This is how world’s richest man hangs out with his bestfriend.
- Jeff Bezos will fly to space this July on Blue Origin’s New Shepard rocket ship.
- Brother Mark Bezos to accompany the Amazon Founder on his excursion.
- After more than dozen test launches, the single-stage crewed capsule rocket ship has been certified safe for space tourism.
- Third seat still remains under auction.
When you boast of $186 billion in net worth and own world’s biggest trillion dollar company, no idea seems far fetched. They say money can’t buy you happiness but it can surely buy a trip to space to see the world from a perspective only few in the history could. And that’s something definitely bigger than happiness.

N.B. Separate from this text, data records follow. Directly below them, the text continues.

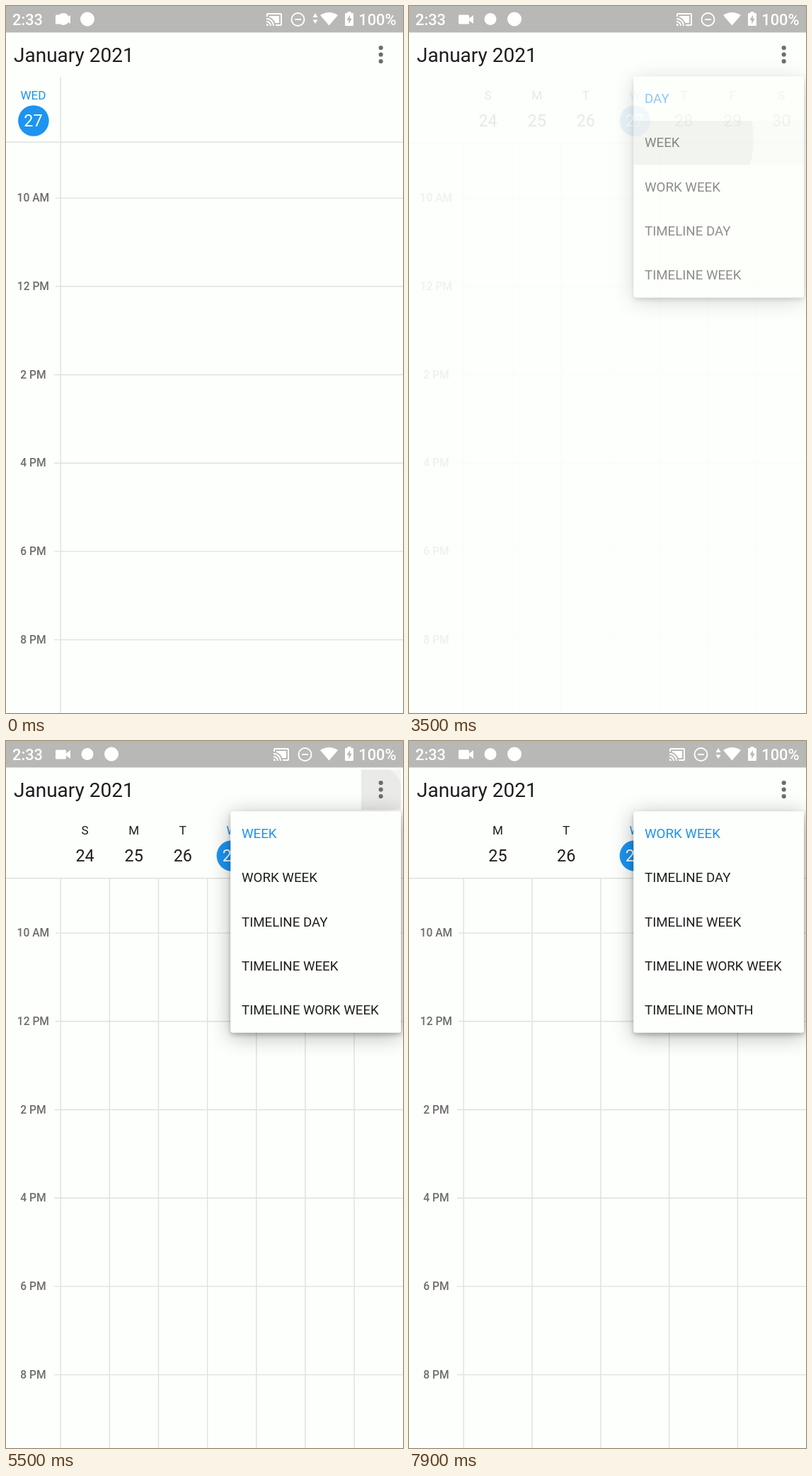
An HTML page with a canvas that plays this animation: 561 by 998 pixels, repeating every 8000 ms.

```html
<!DOCTYPE html>
<html lang="en">
<head>
<meta charset="utf-8">
<title>Calendar views</title>
<style>
  html, body { margin: 0; width: 100%; height: 100%; overflow: hidden; background: #fdfffc; }
  canvas { display: block; }
</style>
</head>
<body>
<canvas id="stage" width="561" height="998"></canvas>
<script>
const ctx = document.getElementById('stage').getContext('2d');
const W = 561, H = 998, LOOP = 8000, STEP = 100;
const PAPER = '#fdfffc', INK = '#1d1e1d', BLUE = '#1c94f0', LINE = '#dfe1de';
const GUTTER = 77, MENU_X = 317.5, MENU_Y = 99.5, MENU_W = 240.5, ITEM_H = 62.4, ROWS = 5;

const ITEMS = ['DAY', 'WEEK', 'WORK WEEK', 'TIMELINE DAY', 'TIMELINE WEEK',
  'TIMELINE WORK WEEK', 'TIMELINE MONTH'];

// Each view appears at `from` and fades in from `fade` on.
const VIEWS = [
  { from: 0, fade: -1000, first: 27, days: ['WED'] },
  { from: 3500, fade: 3633, first: 24, days: [...'SMTWTFS'] },
  { from: 6500, fade: 6500, first: 25, days: [...'MTWTF'] },
];

// press: button ripple starts, calm: it has gone; pick: item tapped, gone: menu closed.
const MENUS = [
  { press: 1900, open: 2200, calm: 2500, pick: 3300, gone: 3600, fade: 200 },
  { press: 5300, open: 5300, calm: 5700, pick: 6300, gone: 6500, fade: 100 },
  { press: 7500, open: 7500, calm: 7900, pick: 9000, gone: 9000, fade: 100 },
];

const CAST = new Path2D('M1 18v3h3c0-1.66-1.34-3-3-3zm0-4v2c2.76 0 5 2.24 5 5h2c0-3.87-3.13-7-7-7z' +
  'm18-7H5v1.63c3.96 1.28 7.09 4.41 8.37 8.37H19V7zM1 10v2c4.97 0 9 4.03 9 9h2c0-6.08-4.93-11-11-11z' +
  'm20-7H3c-1.1 0-2 .9-2 2v3h2V5h18v14h-7v2h7c1.1 0 2-.9 2-2V5c0-1.1-.9-2-2-2z');
const WIFI = new Path2D('M456.5 27.5L444 13Q456.5 5 469 13Z');
const CAMERA = new Path2D('M71.5 12.5H83.5Q85 12.5 85 14V17.5L91 13V25L85 20.5V24Q85 25.5 83.5 25.5H71.5' +
  'Q70 25.5 70 24V14Q70 12.5 71.5 12.5Z');
const BATTERY = new Path2D('M482.5 8H487.5V10H490Q491 10 491 11V27Q491 28 490 28H480' +
  'Q479 28 479 27V11Q479 10 480 10H482.5Z');
const BOLT = new Path2D('M486 12.5L481.5 20H484.3V25.5L488.7 17.8H486Z');
const UP = new Path2D('M437 10L440.5 16H433.5Z');
const DOWN = new Path2D('M437 25L440.5 19.5H433.5Z');

const clamp = (v, lo = 0, hi = 1) => Math.min(hi, Math.max(lo, v));

function fill(path, color) {
  ctx.fillStyle = color;
  ctx.fill(path);
}

function circle(x, y, r, color) {
  ctx.beginPath();
  ctx.arc(x, y, r, 0, Math.PI * 2);
  ctx.fillStyle = color;
  ctx.fill();
}

function text(str, x, y, size, color, align = 'center', weight = 400) {
  ctx.font = `${weight} ${size}px Roboto, sans-serif`;
  ctx.textAlign = align;
  ctx.fillStyle = color;
  ctx.fillText(str, x, y);
}

function line(x1, y1, x2, y2) {
  ctx.beginPath();
  ctx.moveTo(x1, y1);
  ctx.lineTo(x2, y2);
  ctx.lineWidth = 1.4;
  ctx.strokeStyle = LINE;
  ctx.stroke();
}

function clipped(x, y, w, h, draw) {
  ctx.save();
  ctx.beginPath();
  ctx.rect(x, y, w, h);
  ctx.clip();
  draw();
  ctx.restore();
}

function drawStatusBar(t) {
  ctx.fillStyle = '#b8b9b6';
  ctx.fillRect(0, 0, W, 37.4);
  const white = '#fff';
  text('2:33', 9, 27, 21.8, white, 'left', 500);
  text('100%', 551.5, 27, 21.8, white, 'right', 500);

  const slide = 34 * (1 - (1 - clamp(t / 400)) ** 2);
  fill(CAMERA, white);
  circle(81 + slide, 18.5, 8.5, white);
  circle(115 + slide, 18.5, 10, white);

  const traffic = t < 1900 || t >= 5900;
  if (traffic) fill(UP, white);
  if (traffic && !(t >= 6500 && t < 6900)) fill(DOWN, white);

  ctx.save();
  ctx.translate(traffic ? 0 : 10, 0);
  ctx.beginPath();
  ctx.arc(412.5, 19, 9, 0, Math.PI * 2);
  ctx.moveTo(408, 19);
  ctx.lineTo(417, 19);
  ctx.lineWidth = 1.9;
  ctx.strokeStyle = white;
  ctx.stroke();
  ctx.translate(367, 7);
  fill(CAST, white);
  ctx.restore();

  fill(WIFI, white);
  fill(BATTERY, white);
  fill(BOLT, '#b8b9b6');
}

function drawView(t) {
  const { fade, first, days } = VIEWS.findLast(v => t >= v.from);
  const single = days.length === 1;
  const headerY = single ? 192.3 : 193.7;
  const colW = (W - GUTTER) / days.length;

  line(0, headerY, W, headerY);
  days.forEach((_, i) => {
    const x = GUTTER + 0.2 + i * colW;
    line(x, single ? 100 : headerY, x, H);
  });
  for (let i = 0; i < 6; i++) {
    const y = 271.1 + i * 124.7;
    const label = i < 2 ? `${10 + 2 * i} ${i ? 'PM' : 'AM'}` : `${2 * i - 2} PM`;
    line(i < 2 ? 70 : 68, y, W, y);
    text(label, 38.4, y + 5.2, 15.6, '#6c6d6c', 'center', 500);
  }
  days.forEach((name, i) => {
    const x = single ? 38.5 : GUTTER + (i + 0.5) * colW;
    const today = first + i === 27;
    if (today) circle(x + 0.4, 162, 21.8, BLUE);
    text(name, x, 132.4, 17.1, today ? BLUE : INK);
    text(first + i, x, 170.2, 23.4, today ? '#fff' : INK);
  });

  // A paper veil fades the view as one group.
  ctx.globalAlpha = 1 - clamp(0.1 + 0.9 * (t - fade) / 500, 0.1, 1);
  ctx.fillStyle = PAPER;
  ctx.fillRect(0, 0, W, H);
  ctx.globalAlpha = 1;
}

function drawAppBar(t) {
  text('January 2021', 11, 79, 28, INK, 'left');

  for (const m of MENUS) {
    if (t < m.press || t >= m.calm) continue;
    ctx.globalAlpha = clamp((m.calm - t) / 200);
    clipped(502, 40.5, 56, 56.5, () => {
      ctx.fillStyle = '#f3f5f2';
      ctx.fillRect(502, 40, 56, 57);
      circle(520, 75, 41, '#eaebe9');
    });
    ctx.globalAlpha = 1;
  }
  for (const dy of [-9.5, 0, 9.5]) circle(529.7, 68.5 + dy, 3.1, '#6d6e6d');
}

function drawPanel(x, y, w, h) {
  const panel = new Path2D();
  panel.roundRect(x, y, w, h, 3);
  const outside = new Path2D(panel);
  outside.rect(0, 0, W, H);

  ctx.save();
  ctx.clip(outside, 'evenodd');
  for (const [blur, dy, alpha] of [[30, 5, 0.3], [6, 3, 0.24]]) {
    ctx.shadowColor = `rgba(0,0,0,${alpha})`;
    ctx.shadowBlur = blur;
    ctx.shadowOffsetY = dy;
    fill(panel, PAPER);
  }
  ctx.restore();
  fill(panel, PAPER);
}

function drawMenu(t) {
  const index = MENUS.findIndex(m => t > m.open && t < m.gone);
  if (index < 0) return;
  const menu = MENUS[index];
  const grow = clamp((t - menu.open) / 200);
  const w = MENU_W * clamp(grow * 1.6), h = ITEM_H * ROWS * grow;
  const x = MENU_X + MENU_W - w;
  const alpha = clamp(grow * 3) * clamp((menu.gone - t) / menu.fade);

  ctx.globalAlpha = alpha;
  drawPanel(x, MENU_Y, w, h);
  clipped(x, MENU_Y, w, h, () => {
    if (t >= menu.pick) {
      const top = MENU_Y + ITEM_H;
      clipped(MENU_X, top, MENU_W, ITEM_H, () => {
        ctx.fillStyle = 'rgba(0,0,0,0.025)';
        ctx.fillRect(MENU_X, top, MENU_W, ITEM_H);
        circle(363, 188, 24 + (index ? 0 : (t - menu.pick) * 0.5), 'rgba(0,0,0,0.06)');
      });
    }
    ITEMS.slice(index, index + ROWS).forEach((name, i) => {
      ctx.globalAlpha = alpha * clamp(grow * 8 - i - 1);
      text(name, x + 15.5, MENU_Y + (i + 0.5) * ITEM_H + 6.1, 18.7, i ? INK : BLUE, 'left');
    });
  });
  ctx.globalAlpha = 1;
}

function render(now) {
  const t = Math.floor((now % LOOP) / STEP) * STEP;
  ctx.fillStyle = PAPER;
  ctx.fillRect(0, 0, W, H);
  drawView(t);
  drawStatusBar(t);
  drawAppBar(t);
  drawMenu(t);
}

let start;
function tick(now) {
  start ??= now;
  render(now - start);
  requestAnimationFrame(tick);
}
render(0);
requestAnimationFrame(tick);
</script>
</body>
</html>
```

Founder of Amazon and world’s richest man, Jeff Bezos, taking the vacation game a notch higher by going on a trip to space on the first crewed flight of Blue Origin’s New Shepard rocket ship. The excursion is scheduled on July 20 to mark the 52nd anniversary of the Apollo 11 moon landing.
In a video message shared by Bezos across his social media handles, he said: “You see the Earth from space, it changes you,” Jeff Bezos said in a video announcing his plan.
It changes your relationship with this planet, with humanity. It’s one Earth. I want to go on this flight because it’s the thing I’ve wanted to do all my life. It’s an adventure. It’s a big deal for me.
But the Founder of Blue Origin won’t be going alone on the adventure of lifetime. Bezos will be sharing the moment with his brother and the best friend, Mark Bezos.
“I wasn’t even expecting him to say that he was going on the first flight,” Mark Bezos added. “And then when he asked me to go along, I was just awestruck. What a remarkable opportunity, not only to have this adventure, but to be able to do it with my best friend.”
The third seat on the rocket ship is up for sale through a charity auction priced at $2.8 million. The unsealed online bidding period will run till June 10 after which, a live auction will announce the winner 2 days later.
Currently, the three phased auction is running in its second stage. The pre-bid from May 5-19 witnessed a massive competition among aspiring astronauts, pulling up the bid price to $2.8 million on Monday morning. This number reached $3.2 million by afternoon.
The money generated from the seat auction of New Shepard will be donated to Club for the Future, with is Blue Origin’s philanthropic trust to motivate the young generation to pursue careers in space exploration and STEM.
New Shepard rocket ship is being launched by Blue Origin, Jeff Bezos’ spaceflight company founded in 2000. It is named after the first American in space, Alan Shepard, and is specifically designed to facilitate space tourism. The spaceship is spacious enough to accommodate at least six people, hosting them with massive windows for an unfiltered view of our planet from space.
“Ever since I was 5 years old, I’ve dreamed of traveling to space,” said Bezos in a video post on his personal Instagram account. “On July 20th, I will take that journey with my brother.”
How does New Shepard Rocket Ship works and how safe is it?
An adventure is never meant to be safe but to dare take the risk of life. Asking how safe Blue Origin’s New Shepard is, is the same as asking, how safe skydiving or bungee jumping is.
This single-stage rocket with a crew capsule has successfully been tested plenty of times before company’s founder Jeff Bezos announced his inaugural voyage this July.
The mechanism of the spaceship is something like this- the booster rocket along with the crew capsule flies vertically into space. The both later separate at a set altitude after 100km, which is the scientific onset of space, called the Kármán line. The crew capsule then deploys parachutes, slowly descending back to the launch point by firing retro rockets.
The voyage is 11 minute long — three minutes of crew capsule reaching a weightless 100km altitude (the onset of space) with a rare view of Earth, seven minutes for booster rocket’s autonomous landing after liftoff and the remaining three minutes for crew capsule to float down on Earth using parachutes.
West Texas desert is the planned touchdown point.